---- EXTRACTED DATA

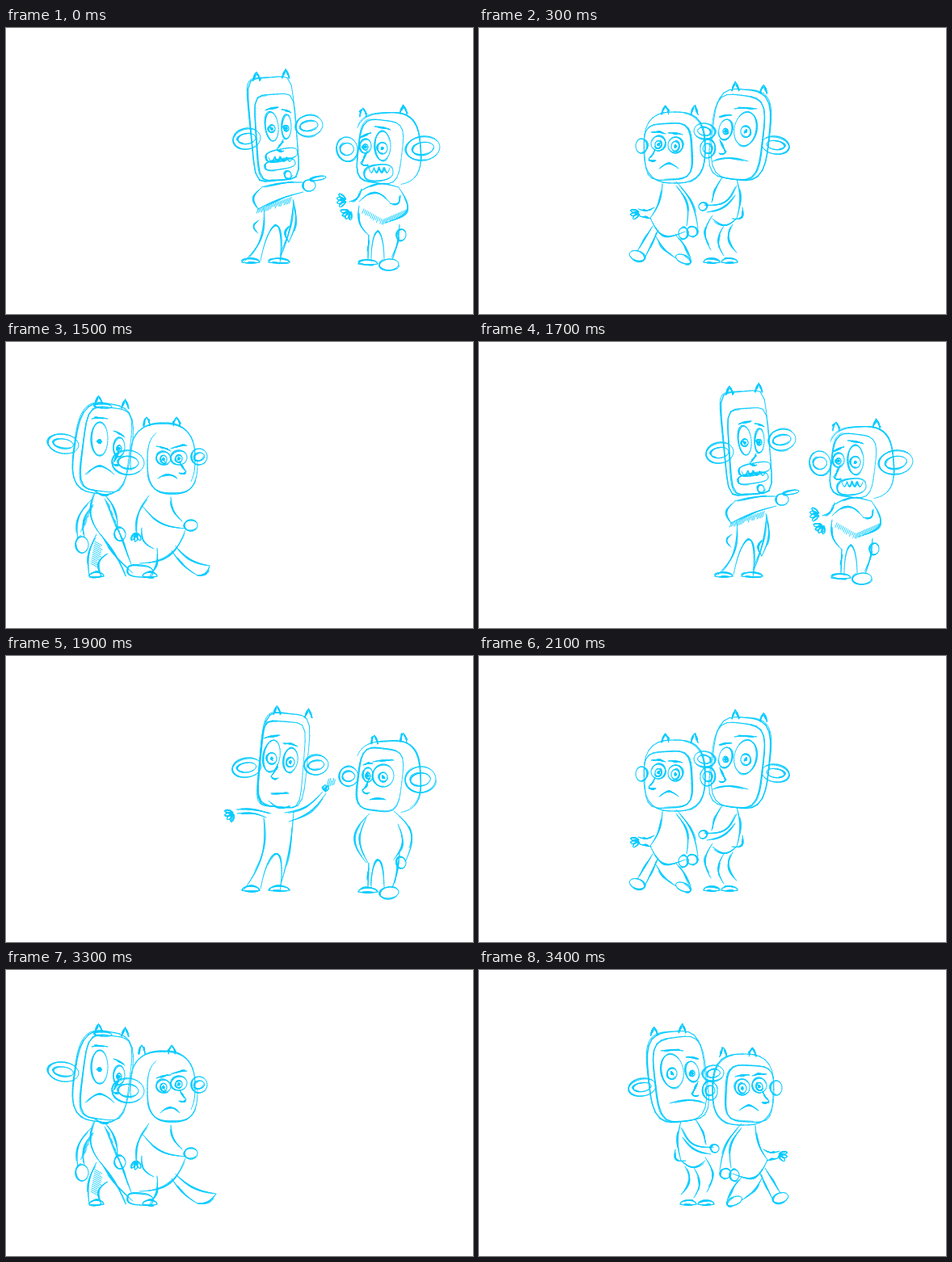
An HTML page with a canvas that plays this animation: 578 by 354 pixels, repeating every 3500 ms.

```html
<!DOCTYPE html>
<html lang="en">
<head>
<meta charset="utf-8">
<title>Two sketched figures</title>
<style>
html, body { margin: 0; width: 100%; height: 100%; overflow: hidden; background: #fff; }
canvas { display: block; }
</style>
</head>
<body>
<canvas id="stage" width="578" height="354"></canvas>
<script>
const ctx = document.getElementById('stage').getContext('2d');
const LOOP = 3500;
const { PI, sin, cos, abs, hypot } = Math;

let seed;
const random = () => (seed = seed * 16807 % 2147483647) / 2147483647;
const lerp = (a, b, t) => a + (b - a) * t;

// Pencil strokes: a line that swells in its middle, partly gone over a second time.
function trace(curve, from, to, weight, drift) {
  const steps = 36, phase = random() * 2 * PI;
  const point = i => {
    const t = lerp(from, to, i / steps), [x, y] = curve(t);
    return [x + drift * sin(phase + 5 * t), y + drift * cos(phase + 4 * t)];
  };
  for (let i = 0; i < steps; i++) {
    ctx.lineWidth = weight * (0.75 + 0.7 * sin(PI * (i + 0.5) / steps));
    ctx.beginPath();
    ctx.moveTo(...point(i));
    ctx.lineTo(...point(i + 1));
    ctx.stroke();
  }
}

function sketch(curve) {
  trace(curve, 0, 1, 1, 0);
  trace(curve, 0.35 * random(), 0.65 + 0.35 * random(), 0.7, 1.2);
}

// A line between two points; a positive bend bulges to the right of its direction.
function arc(x1, y1, x2, y2, bend = 0) {
  const dx = x2 - x1, dy = y2 - y1, length = hypot(dx, dy);
  sketch(t => {
    const push = bend * sin(PI * t) / length;
    return [x1 + dx * t - dy * push, y1 + dy * t + dx * push];
  });
}

// Superellipse, or the part of it between two turns (0 is right, 0.25 is down).
function blob(x, y, rx, ry, tilt = 0, power = 2, from = 0, to = 1) {
  sketch(t => {
    const a = 2 * PI * lerp(from, to, t);
    const r = (abs(cos(a)) ** power + abs(sin(a)) ** power) ** (-1 / power);
    const u = rx * r * cos(a), v = ry * r * sin(a);
    return [x + u * cos(tilt) - v * sin(tilt), y + u * sin(tilt) + v * cos(tilt)];
  });
}

function hatch(x1, y1, x2, y2, dx, dy) {
  const count = hypot(x2 - x1, y2 - y1) / 2.3;
  ctx.lineWidth = 0.9;
  ctx.beginPath();
  for (let i = 0; i <= count; i++) {
    const x = lerp(x1, x2, i / count), y = lerp(y1, y2, i / count), reach = 0.7 + 0.6 * random();
    ctx.moveTo(x, y);
    ctx.lineTo(x + dx * reach, y + dy * reach);
  }
  ctx.stroke();
}

// Parts of a figure
function skull(x, y, rx, ry, tilt, power, horns, from = 0, to = 1) {
  blob(x, y, rx, ry, tilt, power, from, to);
  for (const u of horns) {
    const hx = x + u * rx * cos(tilt) + ry * sin(tilt);
    const hy = y + u * rx * sin(tilt) - ry * cos(tilt);
    arc(hx - 4, hy + 3, hx, hy - 8, -1);
    arc(hx, hy - 8, hx + 4, hy + 3, -1);
  }
}

function ear(x, y, rx, ry, tilt = -0.15) {
  const ix = rx * 0.65, iy = ry * 0.5;
  blob(x, y, rx, ry, tilt);
  blob(x, y, ix, iy, tilt);
  for (let u = -0.7; u < 0.8; u += 2.8 / ix) {
    const h = iy * (1 - u * u) ** 0.5, top = y - h + u * ix * tilt;
    hatch(x + u * ix + 2, top, x + u * ix + 2, top, -3, 1.4 * h);
  }
}

function eye(x, y, rx, ry, pupil = 4, browSlope = 0, tilt = 0) {
  blob(x, y, rx, ry, tilt);
  blob(x, y + ry * 0.15, pupil, pupil * 1.2);
  blob(x, y + ry * 0.15, 1, 1.2);
  const browY = y - ry - 4;
  arc(x - rx, browY - browSlope, x + rx, browY + browSlope, -1);
}

function nose(x, y, side, height = 15) {
  arc(x, y, x + side * 8, y + height, side);
  arc(x + side * 8, y + height, x - side, y + height + 2, -2 * side);
}

const mouth = (x, y, width, frown) => arc(x - width, y, x + width, y, -frown);

function teeth(x, y, width, height) {
  sketch(t => [x + width * (2 * t - 1), y + height * abs(sin(4 * PI * t))]);
}

function hand(x, y, angle, fingers = 4, reach = 7) {
  for (let i = 0; i < fingers; i++) {
    const a = angle + (i - (fingers - 1) / 2) * 0.5;
    blob(x + reach * cos(a), y + reach * sin(a), reach * 0.65, 2, a);
  }
}

function foot(x, y, width) {
  blob(x, y, width, 5, 0, 2, 0.5, 1);
  arc(x - width, y, x + width, y, 1);
}

// Tall figure
function tallLegs(hip) {
  arc(319, hip, 295, 289, -10);
  arc(356, hip - 8, 340, 283, -3);
  blob(327, 290, 12, 46, 0.17, 2, 0.5, 1);
  foot(303, 290, 11);
  foot(338, 290, 13);
}

function tallPanic() {
  skull(331, 125, 28, 64, -0.09, 7, [-0.55, 0.75]);
  blob(335, 135, 25, 53, -0.07, 6);
  ear(298, 137, 17, 13);
  ear(375, 121, 17, 13);
  eye(329, 122, 8, 18, 4, -2, -0.1);
  eye(347, 122, 6, 15, 3, 2);
  nose(343, 138, -1, 12);
  blob(341, 157, 20, 7, -0.2, 3);
  blob(339, 169, 19, 6, -0.15, 3);
  teeth(340, 160, 15, 5);
  blob(349, 182, 4, 5);
  arc(316, 198, 313, 225, 8);
  arc(316, 197, 367, 191, -2);
  arc(312, 224, 368, 203, -2);
  blob(375, 195, 8, 7);
  blob(386, 186, 10, 2.5, -0.15);
  hatch(312, 224, 354, 209, -2, 6);
  arc(355, 212, 350, 265, -6);
  arc(352, 244, 350, 265, 5);
  arc(313, 238, 312, 254, 6);
  tallLegs(222);
}

function tallCalm() {
  skull(344, 129, 29, 58, 0.1, 5, [-0.5, 0.85]);
  blob(341, 134, 27, 53, 0.08, 6);
  ear(298, 138, 18, 12);
  ear(384, 135, 15, 12);
  eye(329, 124, 10, 20, 6, -2, 0.15);
  eye(352, 129, 9, 15, 5, 2, 0.15);
  nose(336, 134, -1);
  mouth(339, 170, 11, 0);
  arc(325, 179, 352, 186, 5);
  tallLegs(200);
}

function tallEntering() {
  skull(120, 132, 35, 56, 0.15, 3.2, [-0.4, 0.55]);
  blob(124, 133, 29, 52, 0.12, 4.5);
  blob(120, 79, 11, 3, 0.1);
  ear(71, 126, 19, 12, 0.15);
  eye(116, 120, 10, 21, 2);
  eye(140, 130, 7, 12, 3, 4);
  nose(140, 135, -1);
  mouth(116, 164, 18, 10);
  arc(108, 183, 133, 187, 4);
  arc(106, 195, 89, 245, 8);
  arc(107, 203, 97, 241, 6);
  blob(94, 251, 8, 10);
  arc(110, 187, 118, 240, 9);
  arc(118, 239, 157, 286, 3);
  arc(122, 189, 138, 230, -5);
  arc(138, 230, 155, 275);
  blob(141, 238, 7, 8);
  arc(116, 237, 148, 290, -3);
  arc(112, 238, 103, 290, 5);
  arc(126, 262, 118, 290, 8);
  foot(112, 290, 9);
  blob(166, 284, 16, 7, 0.1, 3);
  hatch(122, 194, 137, 232, 5, 7);
  hatch(104, 205, 92, 235, 4, -4);
  hatch(110, 247, 105, 275, 9, 5);
  ear(151, 149, 20, 15, 0.1);
}

function tallCrossing() {
  skull(245, 132, 35, 56, -0.1, 3.5, [-0.65, 0.35]);
  blob(250, 135, 32, 52, -0.12, 4);
  ear(202, 145, 17, 11);
  eye(239, 125, 14, 21, 6, 0, -0.2);
  eye(264, 126, 8, 13, 3, 1, -0.2);
  nose(271, 138, -1);
  mouth(258, 165, 22, 4);
  arc(250, 187, 250, 236, 4);
  arc(250, 195, 290, 219, 10);
  arc(252, 207, 287, 228, 5);
  arc(268, 185, 281, 216, -2);
  blob(292, 221, 5, 5);
  arc(243, 222, 256, 236, 8);
  arc(250, 236, 280, 236, 8);
  arc(255, 243, 250, 278, -8);
  arc(266, 245, 266, 282, -7);
  arc(280, 232, 282, 275, -8);
  foot(259, 290, 10);
  foot(281, 290, 10);
}

// Short figure
function shortHead(horn) {
  skull(473, 150, 40, 45, -0.07, 3, [horn, 0.55], 0.6, 1.2);
  blob(463, 153, 27, 39, 0.12, 4);
}

function shortLegs() {
  arc(449, 256, 448, 286);
  blob(460, 287, 8, 35, 0, 2, 0.5, 1);
  arc(487, 243, 478, 287, -2);
  foot(448, 292, 12);
  blob(474, 293, 12, 7, -0.1);
  blob(489, 256, 6, 7);
}

function shortPanic() {
  shortHead(-0.7);
  ear(422, 150, 13, 15);
  ear(516, 149, 21, 15);
  eye(445, 146, 7, 9, 3, -3);
  eye(466, 146, 10, 18, 6, 2);
  nose(447, 152, -1);
  blob(461, 179, 18, 10, -0.1, 2.5);
  teeth(462, 173, 13, 6);
  arc(437, 203, 485, 197, -7);
  arc(440, 199, 425, 215, -4);
  hand(421, 213, 3.1);
  hand(426, 226, 2.3);
  arc(437, 215, 475, 216, -12);
  arc(475, 217, 488, 207, 6);
  arc(485, 196, 470, 241, -20);
  arc(437, 220, 449, 257, 6);
  hatch(443, 224, 466, 237, -2, 5);
  hatch(467, 237, 495, 225, -2, 6);
  shortLegs();
}

function shortCalm() {
  shortHead(-0.35);
  ear(424, 149, 12, 12);
  ear(513, 153, 19, 16);
  eye(448, 147, 6, 9, 3, -1);
  eye(467, 148, 13, 14, 5, -1);
  nose(449, 152, -1);
  mouth(460, 178, 10, 2);
  arc(450, 195, 446, 256, 17);
  arc(446, 200, 448, 256, 9);
  arc(480, 192, 494, 255, -15);
  arc(485, 208, 480, 252, -8);
  shortLegs();
}

// A longer step carries the leading foot further and brings a deeper frown.
function shortEntering(step) {
  const toe = 252 + 8 * step;
  skull(194, 145, 40, 44, 0, 2.6, [-0.5 - 0.15 * step, 0.43 - 0.15 * step], 0.45, 1.1);
  blob(206, 148, 31, 40, 0, 2.8, 0, 0.65);
  ear(239, 142, 10, 10);
  eye(195, 144, 9, 8, 4, 3 - 5 * step);
  eye(214, 143 - 3 * step, 10, 9, 4, -2);
  nose(215, 148, 1, 12);
  mouth(200 + 3 * step, 169 + 8 * step, 12, 5 + 2 * step);
  arc(177, 190, 162, 240, 6);
  arc(168, 202, 222, 231, 8);
  arc(204, 192, 218, 222, 4);
  blob(229, 227, 8, 7);
  arc(222, 233, 165, 274, -14);
  hand(161, 235, 1.6, 3);
  arc(168, 230, 183, 256, 6);
  arc(205, 258, 237, 289, 3);
  arc(210, 253, toe, 277, 5);
  arc(237, 289, toe, 277, 4);
  arc(187, 255, 178, 290, -4);
  foot(178, 290, 9);
}

function shortCrossing() {
  skull(327, 148, 38, 44, 0, 2.8, [-0.65, 0.3]);
  blob(335, 153, 29, 35, 0.05, 4);
  ear(290, 128, 13, 10);
  ear(286, 149, 9, 12);
  blob(368, 146, 7, 9);
  eye(326, 145, 9, 10, 5, -1);
  eye(347, 143, 9, 9, 4, -1);
  nose(351, 150, 1, 12);
  mouth(334, 174, 12, 6);
  arc(325, 190, 298, 248, 6);
  arc(325, 195, 312, 245, 7);
  arc(342, 192, 357, 235, 4);
  arc(352, 222, 372, 224, 3);
  arc(356, 236, 370, 233);
  hand(370, 228, 0.3, 3);
  arc(357, 235, 314, 252, -14);
  blob(305, 252, 7, 6);
  blob(316, 254, 6, 7);
  arc(347, 250, 363, 283);
  arc(354, 245, 373, 276);
  blob(373, 282, 10, 6, -0.3);
  arc(325, 257, 307, 285, 2);
  arc(350, 258, 325, 285, -3);
  blob(316, 286, 10, 5, -0.4);
}

// Poses
function panic() {
  tallPanic();
  shortPanic();
}

function wait() {
  tallCalm();
  arc(322, 198, 308, 250, 8);
  arc(326, 204, 314, 248, 6);
  arc(354, 196, 362, 250, -6);
  hand(310, 250, 1.6, 3, 5);
  hand(360, 250, 1.6, 3, 5);
  shortCalm();
}

function shrug() {
  tallCalm();
  arc(328, 195, 285, 190, 2);
  arc(322, 200, 286, 195, 3);
  hand(282, 194, 2.6);
  arc(345, 194, 392, 168, 6);
  arc(350, 205, 396, 170, 6);
  hand(394, 168, -1.2, 2, 5);
  hatch(397, 162, 407, 159, 2, -8);
  shortCalm();
}

const entering = step => () => {
  tallEntering();
  shortEntering(step);
};
const [glancing, frowning] = [entering(0), entering(1)];

function crossing() {
  tallCrossing();
  shortCrossing();
}

// Walking back: the same drawing facing left.
const mirrored = (pose, span) => () => {
  ctx.save();
  ctx.transform(-1, 0, 0, 1, span, 0);
  pose();
  ctx.restore();
};
const crossingBack = mirrored(crossing, 569);
const leaving = mirrored(glancing, 311);
const empty = () => {};

const schedule = [
  [0, panic], [100, wait], [300, crossingBack], [400, leaving], [500, empty],
  [1500, glancing], [1600, crossing], [1700, panic], [1800, wait], [1900, shrug],
  [2100, crossingBack], [2200, leaving], [2300, empty],
  [3300, frowning], [3400, crossing]
];

const start = performance.now();
let shown;

function frame() {
  const time = (performance.now() - start) % LOOP;
  const pose = schedule.filter(([from]) => from <= time).pop()[1];
  if (pose !== shown) {
    ctx.clearRect(0, 0, 578, 354);
    ctx.strokeStyle = '#08cbff';
    ctx.lineCap = 'round';
    seed = 7;
    pose();
    shown = pose;
  }
  requestAnimationFrame(frame);
}
frame();
</script>
</body>
</html>
```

--------

PROBLEM DETAILS
Every line above that contains "curve" counts once. Give the number of those lines and nothing more.

REPLY TO THE EXERCISE
5